Australia’s consumer regulator will target online marketplaces and sellers trying to manipulate customers using “dark patterns” over the next 12 months under new chair Gina Cass-Gottlieb, who has called for tougher penalties and more proactive safety mechanisms.
Ms Cass-Gottlieb, who replaced former chair and digital platform critic Rod Sims in March, named online marketplaces among the regulator’s top three product priorities for the coming year in a speech on Thursday.
She added that the regulator won’t shy away from emerging challenges like online advertising either, after securing a $44.7 million penalty against Trivago in April for misleading consumers with complex algorithms.
Speaking at the Australian Competition and Consumer Commission’s National Consumer Congress in Sydney on Thursday, Ms Cass-Gottlieb announced the watchdog’s product safety priorities for the coming year and called for a less reactive model of protection and tougher penalties for breaches.
In addition to children’s product safety and battery hazards, online marketplaces are a top priority for the regulator, she said.

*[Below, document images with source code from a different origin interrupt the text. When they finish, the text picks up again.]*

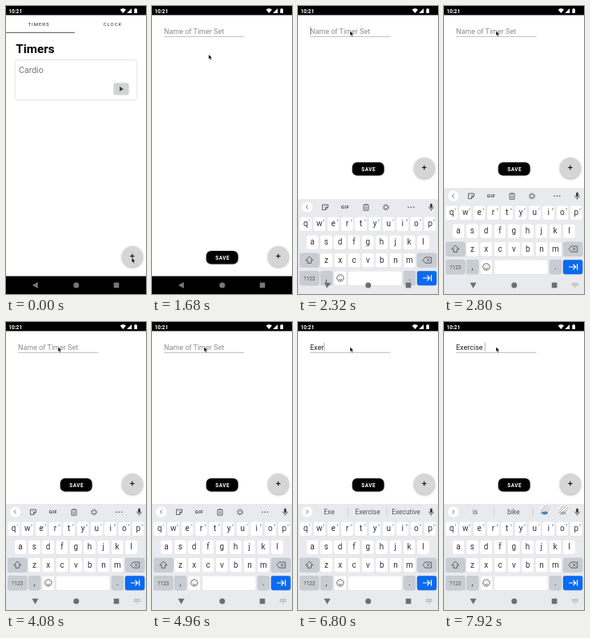
Recreate the animation shown at these times as an HTML page. Size 175 by 361 pixels, loop 8 s.

```html
<!DOCTYPE html>
<html lang="en">
<head>
<meta charset="utf-8">
<title>Timers</title>
<style>
html, body { margin: 0; width: 100%; height: 100%; overflow: hidden; background: #fff; }
svg { display: block; width: 100vw; height: 100vh; font-family: Roboto, sans-serif; }
text { white-space: pre; }
.mid { text-anchor: middle; }
.card { filter: drop-shadow(0 .6px 1px #0004); }
.lift { filter: drop-shadow(0 1.2px 1.4px #0005); }
.key { filter: drop-shadow(0 .6px 0 #b9bcc2); }
.line { fill: none; stroke: #555; stroke-width: .9; }
</style>
</head>
<body>
<svg viewBox="0 0 175 361" preserveAspectRatio="none">
  <rect width="175" height="361" fill="#fff"/>

  <g id="home">
    <g class="mid" font-size="6" letter-spacing="1">
      <text x="41" y="25" fill="#222">TIMERS</text>
      <text x="133.5" y="25" fill="#333">CLOCK</text>
    </g>
    <path d="M0 33.3H86" stroke="#4c5450" stroke-width="1"/>
    <text x="12.2" y="59" font-size="15.3" font-weight="700">Timers</text>
    <rect class="card" x="12" y="68" width="151" height="49" rx="2" fill="#fff"/>
    <text x="16" y="83.7" font-size="10.6" fill="#757575">Cardio</text>
    <rect class="card" x="135" y="97" width="18" height="14" rx="1" fill="#d0d3d2"/>
    <path d="M142 101v6l5-3z" fill="#444"/>
  </g>

  <g id="form">
    <text id="hint" x="15" y="34.6" font-size="9" fill="#8b8b8b">Name of Timer Set</text>
    <text id="value" x="15" y="34.6" font-size="9" fill="#222"></text>
    <path id="caret" d="M0 25.5V36.5" stroke="#888" stroke-width=".7"/>
    <path d="M15 38.3H115.5" stroke="#aaa" stroke-width=".8"/>
    <g id="save">
      <rect class="card" x="67.8" y="307" width="39.8" height="16.5" rx="6"/>
      <text class="mid" x="88.2" y="317.6" font-size="6.4" font-weight="700" letter-spacing=".5" fill="#fff">SAVE</text>
    </g>
  </g>

  <g id="fab">
    <circle class="lift" cx="158" cy="314" r="13" fill="#d6d6d6"/>
    <path d="M155 313.5h5.6M157.8 310.7v5.6" stroke="#111" stroke-width="1.2"/>
  </g>

  <rect id="bar" y="338.6" width="175" height="22.4"/>
  <g id="board">
    <rect y="228" width="175" height="133" fill="#e8eaee"/>
    <circle cx="11.5" cy="238" r="6.6" fill="#fff"/>
    <path id="chevron" class="line"/>
    <g id="tools">
      <path class="line" d="M30.5 235v6.5h4l3-3V235zM34.5 241.5v-3h3M32.6 237h.8M35 237h.8"/>
      <text class="mid" x="59" y="240.3" font-size="6" font-weight="700" letter-spacing=".4" fill="#444">GIF</text>
      <path class="line" d="M82 235.2h6v7h-6zM83.5 234.8h3M83.5 238h3M83.5 240h3"/>
      <circle class="line" cx="110" cy="238.3" r="2.4"/>
      <circle class="line" cx="110" cy="238.3" r="3.6" stroke-dasharray="1.4 1.43"/>
      <path d="M137.8 238.3h.1M141.2 238.3h.1M144.6 238.3h.1" stroke="#444" stroke-width="1.5" stroke-linecap="round"/>
    </g>
    <g id="words">
      <path d="M62.5 232.5v11M111 232.5v11" stroke="#c5c8cd" stroke-width=".8"/>
      <g id="list" class="mid" font-size="8.4" fill="#555"></g>
      <g id="faces"></g>
    </g>
    <rect x="165" y="233.6" width="3" height="5.6" rx="1.5" fill="#444"/>
    <path class="line" d="M163.6 237.6a2.9 2.9 0 0 0 5.8 0M166.5 240.5v2.2"/>
    <g id="keys"></g>
  </g>
  <g id="nav">
    <path id="back" d="M32.8 350l7-4v8z"/>
    <circle cx="87.8" cy="350" r="3.5"/>
    <rect x="134.7" y="346.7" width="6.6" height="6.6"/>
  </g>
  <path id="swap" d="M160.4 347.6h6.8v3h-6.8zM161.5 349.1h4.6M162.8 352.4l1 .9 1-.9" fill="none" stroke="#aaa" stroke-width=".8"/>

  <rect width="175" height="11.4"/>
  <text x="3.2" y="8.6" font-size="6.6" font-weight="600" fill="#fff">10:21</text>
  <path d="M142.6 4.6q3.7-3 7.4 0L146.3 9zM157.1 3v6h-6zM160.3 3.8h1v-.8h1.6v.8h1V9h-3.6z" fill="#fff"/>

  <path id="mouse" d="M0 0V6.2L1.4 4.9 2.5 7.4 3.7 6.9 2.6 4.5 4.5 4.4Z" stroke="#fff" stroke-width=".5"/>
</svg>

<script>
const LOOP = 8000, STEP = 80;
const $ = id => document.getElementById(id);
const show = (id, amount) => $(id).style.opacity = Number(amount);
const shift = (id, x, y) => $(id).setAttribute('transform', `translate(${x} ${y})`);

// Time and value tables
const PATH = [[1280, 157.2, 315.5], [1680, 70.8, 60.7], [1920, 65, 31.2]];
const RISE = [[2080, 133], [2160, 72], [2240, 35], [2320, 14], [2400, 4], [2480, 0]];
const TYPED = [[2240, ''], [5360, 'E'], [6080, 'Ex'], [6320, 'Exe'], [6640, 'Exer'], [6960, 'Exerc'],
  [7120, 'Exerci'], [7280, 'Exercis'], [7440, 'Exercise'], [7680, 'Exercise ']];
const WORDS = [[5440, 'E R W'], [6160, 'Ex Exercise Example'], [6480, 'Exe Exercise Executive'],
  [6880, 'Exercise Exercises Exercised'], [7760, 'is bike']];

const last = (table, t) => table.filter(row => row[0] <= t).pop() || [0, ''];

function along(table, t, ease = k => k) {
  const i = table.findIndex(row => row[0] > t);
  if (i < 0) return table[table.length - 1].slice(1);
  if (i === 0) return table[0].slice(1);
  const a = table[i - 1], b = table[i], k = ease((t - a[0]) / (b[0] - a[0]));
  return a.slice(1).map((v, n) => v + (b[n + 1] - v) * k);
}

// Keyboard
const GREY = '#c8ccd3';
const key = (x, y, w, fill = '#fff') =>
  `<rect class="key" x="${x}" y="${y - 8.8}" width="${w}" height="18" rx="2.4" fill="${fill}"/>`;
const label = (x, y, s, size = 10, fill = '#333') =>
  `<text class="mid" x="${x}" y="${y}" font-size="${size}" fill="${fill}">${s}</text>`;

function buildKeys() {
  let out = '';
  [['qwertyuiop', 9.5, 259], ['asdfghjkl', 18, 282], ['zxcvbnm', 35.5, 304.5]].forEach(([row, x0, y], r) => {
    [...row].forEach((c, i) => {
      const x = x0 + i * 17.3;
      out += key(x - 7.6, y, 15.2) + label(x, y + 3.1, c);
      if (!r) out += label(x + 5.2, y - 3.2, (i + 1) % 10, 4, '#666');
    });
  });
  out += key(2, 304.5, 24.5, GREY) + key(148.8, 304.5, 24.5, GREY)
    + key(2, 327, 24.5, GREY) + key(28, 327, 15.2, GREY) + key(45.3, 327, 15.2)
    + key(62.6, 327, 67.2) + key(131.8, 327, 15.2, GREY) + key(148.8, 327, 24.5, '#0b6af0')
    + label(14.2, 329.5, '?123', 6.6, '#555') + label(35.6, 330, ',') + label(139.4, 330, '.')
    + '<path class="line" d="M14.2 300l4.6 4.8h-2.4v3.6h-4.4v-3.6H9.6z"/>'
    + '<path class="line" d="M156 304.6l3-3.6h7.6v7.2H159zM161 302.9l3.4 3.4M164.4 302.9l-3.4 3.4"/>'
    + '<circle class="line" cx="52.9" cy="327" r="4.2"/>'
    + '<path class="line" d="M50.6 328.2q2.3 2.8 4.6 0M51.3 325.6h.6M53.9 325.6h.6"/>'
    + '<path d="M156 327h8.5M161.4 323.7l3.3 3.3-3.3 3.3M166.6 323.2v7.6" fill="none" stroke="#fff" stroke-width="1.2"/>';
  $('keys').innerHTML = out;

  $('faces').innerHTML = [[126, '#3f86c8'], [149, '#b9bbbd']].map(([x, c]) =>
    `<g transform="translate(${x} 236)"><circle r="6.8" fill="#f5f5f5"/>
     <ellipse cy="3.4" rx="4" ry="1.8" fill="${c}"/>
     <path d="M-6 1L1-6M-6 4L4-6M-4 6L6-4M-1 6L6-1" stroke="#777" stroke-width=".6"/></g>`).join('');
}

let text = null, words = null;

function draw(ms) {
  const t = Math.floor(ms / STEP) * STEP;
  const up = t >= 2160, rise = along(RISE, t)[0];

  show('home', t < 1040 ? 1 : t < 1120 ? .4 : 0);
  show('form', t < 1040 ? 0 : t < 1120 ? .6 : 1);
  shift('mouse', ...along(PATH, t, k => k * k * (3 - 2 * k)));
  shift('save', 0, up ? -111 : 0);
  shift('fab', 0, up ? -111 : 0);

  show('board', up);
  shift('board', 0, rise);
  $('bar').setAttribute('fill', up ? '#e8eaee' : '#000');
  $('nav').setAttribute('fill', up ? '#6c6e72' : '#777');
  const turn = up ? -90 * (1 - rise / 133) : 0;
  $('back').setAttribute('transform', `rotate(${turn} 36.5 350)`);
  show('swap', up && rise < 5);

  const [since, value] = last(TYPED, t);
  if (value !== text) {
    $('value').textContent = text = value;
    const w = value ? $('value').getComputedTextLength() : 0;
    shift('caret', 15.5 + w, 0);
  }
  show('hint', !value);
  show('caret', since > 0 && (t - since) % 1000 < 500);

  const line = last(WORDS, t)[1];
  if (line !== words) {
    words = line;
    $('list').innerHTML = line.split(' ').map((s, i) => `<text x="${39 + i * 48}" y="241">${s}</text>`).join('');
  }
  show('words', line !== '');
  show('tools', line === '');
  show('faces', t >= 7760);
  $('chevron').setAttribute('d', line ? 'M10.4 235.6l2.4 2.4-2.4 2.4' : 'M12.6 235.6l-2.4 2.4 2.4 2.4');
}

buildKeys();
draw(0);
const start = performance.now();
(function tick() {
  draw((performance.now() - start) % LOOP);
  requestAnimationFrame(tick);
})();
</script>
</body>
</html>
```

“The shift toward online shopping underway before the pandemic has only accelerated,” Ms Cass-Gottlieb said.
“We will conduct online surveillance of, and continue engagement with, online marketplaces, expand the benefits of the Product Safety Pledge that a growing number of online platforms have committed to, and contribute to greater consistency of international practices.”
Australia’s Product Safety Pledge is a voluntary initiative which commits online businesses to certain product safety responsibilities and reporting. Online giants Amazon Australia, eBay Australia and Catch.com.au have been signatories since it launched in 2020 in response to rapid ecommerce growth.
Australia relies on the voluntary commitment in the absence of a general safety provision that prohibits the sale of unsafe goods, something which is common in other developed countries. It means the ACCC identifies safety issues once they are already in market or in some cases when a consumer has already been harmed.
Ms Cass-Gottlieb and the ACCC wants Australia to adopt the more proactive approach instead.
“The introduction of a general safety provision that incentivises manufacturers to ensure their products are safe would allow us to move away from this reactive model and to more effectively take enforcement action for unsafe products,” she said.
The watchdog will also continue to probe online ads, misleading practices and the so-called “dark patterns” that attempt to exploit or pressure consumers into purchases.
The Consumer Policy Research Centre last week released research on dark patterns in Australia, finding they are prevalent and often influence consumers to spend more and hand over more personal information online.
Ms Cass-Gottlieb said the manipulative and deceptive advertising and marketing practices in the digital economy will be an “area of focus” for the ACCC.
“While these advertising and marketing techniques are not new, we are seeing technology make them more sophisticated, prevalent, and able to distort or disregard consumer choice,” she said.
“The ACCC’s recent case against Trivago, focussed on the use of algorithms to mislead consumers and is an excellent example of the ACCC’s ability to tackle complex emerging practices.”
The regulator took Trivago to court, successfully arguing the hotel price aggregation site had misled customers through its advertising and ranking algorithm, which favoured that paid the company higher cost-per-click fees.
Buoyed by the decision, and similar large penalties levied against Volkswagen ($125 million), Telstra ($50 million) and the Australian Institute of Professional Education Pty Ltd ($153 million), the ACCC chair said the regulator will “continue to seek significant and increasing enforcement penalties against businesses for breaches of the Australian Consumer Law”.
The ACCC’s product safety priorities work in conjunction with its compliance and enforcement priorities, which were released in March.
Do you know more? Contact James Riley via Email.